CALGARY — How do you make something special? Truly special, in the face of relentless apathy? All artists have to face indifference on a daily basis, enduring their own vision against a mass of blankness, but few have had the opportunity to face what Kevin Stebner has in the past 15 years. Regularly dubbed one of the hardest-working musicians in Alberta, Stebner is well known in DIY circles for his eternal dedication to the scene, not only playing in cornerstone bands like Stalwart Sons, Cold Water and, most recently, Prepared, but also manning two record labels, Bart Records and Revolution Winter, as well as working on his poetry. All of these tie into a larger, Stebnerian aesthetic, one that is deeply rooted in raw, unmasked emotions and the kind of stark, windswept gravitas that dominates his prairie home.
This month, Cold Water, his heavy-folk-meets-post-hardcore project, is set to release their debut, self-titled LP via Revolution Winter — and Stebner’s umpteenth album either via one of his bands or labels — and, once again, Stebner is faced with the question of how to get people to care about the release: how does he transform this into something viable, something meaningful?
“The thing with how you stay motivated is that it’s for me,” he says after some thought. “If you are an artist, you are a musician, you are a writer, that’s what you do: you make music all the time. It’s easy enough to get discouraged and no one cares and there’s no justice in the art world, the good people get looked over time and time again, while the mediocre stuff gets lifted to prominence. That no one cares should be a given, so you have to reevaluate what motivates you: it’s about making the best thing you can make, following your vision and making it happen. There’s no goal other than I want to make the best thing I can make.”
Cold Water’s debut marks the realization of an idea and aesthetic Stebner’s had for years. “I love folk music,” he says, “but I’ve always played in heavy bands, played in hardcore bands, and I love the weight of loud music, playing things hard and heavy, exuding, yelling, putting out emotion and raw sense. That’s what always bugged me about folk music: it always deals with these super heavy, raw emotions, but it always treated it so slightly, I could never reconcile that. If you’re singing about these super heavy things, why are you just lightly strumming? Why not play with the full weight of your emotions? That’s the idea behind the record, to make a folk record, but play really loud.”

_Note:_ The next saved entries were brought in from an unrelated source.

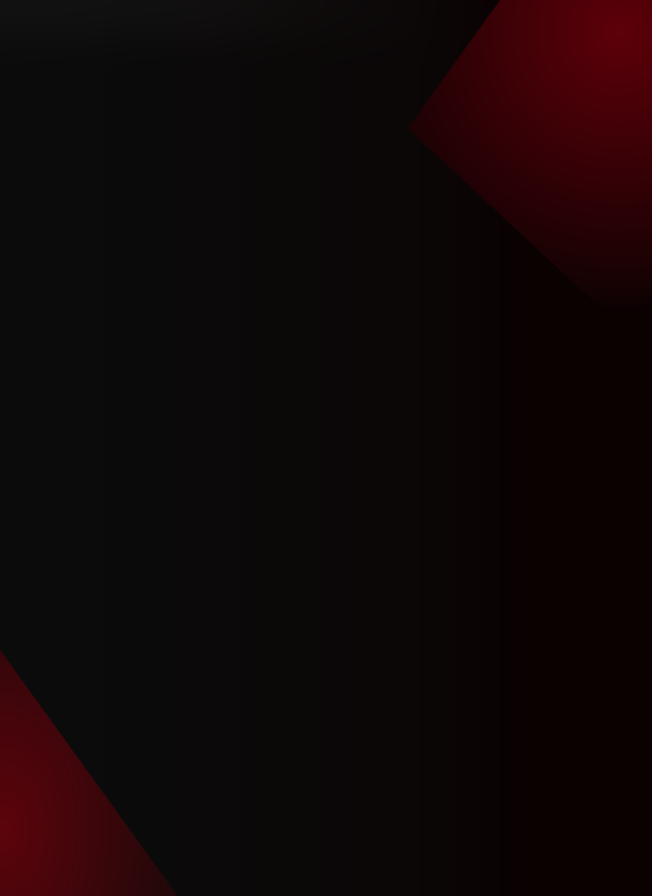
Give the GLSL for this background, as a WebGL 1 fragment shader.

```glsl
precision mediump float;
// Near-black backdrop with two angular crimson panels in opposite corners.
// Each panel is cut by straight edges (half-planes) and lit by a soft radial
// glow; the base is a horizontal charcoal-to-black gradient with a top sheen.

uniform vec2 u_resolution;

// Signed distance to the line a-b, positive on its left side.
float leftOf(vec2 p, vec2 a, vec2 b) {
  vec2 d = normalize(b - a);
  return d.x * (p.y - a.y) - d.y * (p.x - a.x);
}

// Antialiased coverage from a signed distance that is positive inside.
float coverage(float dist) {
  float pixel = 1.0 / u_resolution.y;
  return smoothstep(-pixel, pixel, dist);
}

// Linear falloff from 1 at the centre to 0 at the radii.
float glow(vec2 p, vec2 centre, vec2 radii) {
  return clamp(1.0 - length((p - centre) / radii), 0.0, 1.0);
}

void main() {
  vec2 uv = gl_FragCoord.xy / u_resolution;
  vec2 p = uv * vec2(0.7266, 1.0);

  // Base: neutral charcoal on the left, faintly red black on the right
  vec3 color = mix(vec3(0.043, 0.044, 0.044), vec3(0.043, 0.028, 0.029),
                   smoothstep(0.0, 0.6, uv.x));
  color = mix(color, vec3(0.040, 0.004, 0.004), smoothstep(0.58, 0.85, uv.x));

  // Sheen along the top, fading to the right
  color += 0.024 * smoothstep(0.92, 1.0, uv.y) * (1.0 - smoothstep(0.2, 0.8, uv.x));

  // Upper right panel: a wedge between two edges
  vec2 tip = vec2(0.4544, 0.8568);
  float wedge = min(leftOf(p, tip, vec2(0.6706, 0.6550)),
                    leftOf(p, vec2(0.5573, 1.0), tip));
  float upperGlow = glow(p, vec2(0.690, 0.965), vec2(0.325, 0.325));
  vec3 upper = mix(vec3(0.045, 0.008, 0.010), vec3(0.365, 0.0, 0.035), upperGlow);
  color = mix(color, upper, coverage(wedge) * smoothstep(0.0, 0.12, upperGlow));

  // Lower left panel: a triangle below one slanted edge
  float corner = leftOf(p, vec2(0.198, 0.0), vec2(0.0, 0.2747));
  float lowerGlow = glow(p, vec2(0.005, 0.075), vec2(0.250, 0.400));
  vec3 lower = mix(vec3(0.060, 0.035, 0.035), vec3(0.360, 0.015, 0.045), lowerGlow);
  color = mix(color, lower, coverage(corner));

  gl_FragColor = vec4(color, 1.0);
}
```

Armed with a release full of “some of the most personal songs” he’s written, Stebner and Cold Water fixed their attention on the release show on May 16, which also serves as a cross-Canada tour launch in early June, returning, once again, to the question of how to make the release something special, not just another bar lineup to be lost amidst all the other listings. The idea of doing a Band-inspired Last Waltz show — no openers or headliners, just a revolving door of friends and musicians coming together, collaborating, covering, hootin’ and hollerin’ on jams — seemed like the perfect antidote for indifference, a celebration of all the best parts of a release show combined with something that personally interests the band.
“I’ve been playing in bands forever, for 15 years, and everyone does the same thing over and over. So, how do you make one thing special, just once? How do you make people care for a little bit? I’ve been dealing with indifference forever. No one cares, so, in the end, you just do the thing that interests you. This sounded like a fun idea and who doesn’t like The Band, coked-out Neil Young, Ronnie Hawkins stealing the show? It’s an excuse to learn friends’ cool songs, have a good time.”
Cold Water will release their debut, self-titled LP on May 16 at the National Music Centre. The Cold Water Revue is a Last Waltz-styled release show featuring musicians from The Collapse, Knots, Slates, Brushsigns, Laura Leif, No River and Lucid 44.AB, Alberta, Cold Water, National Music Centre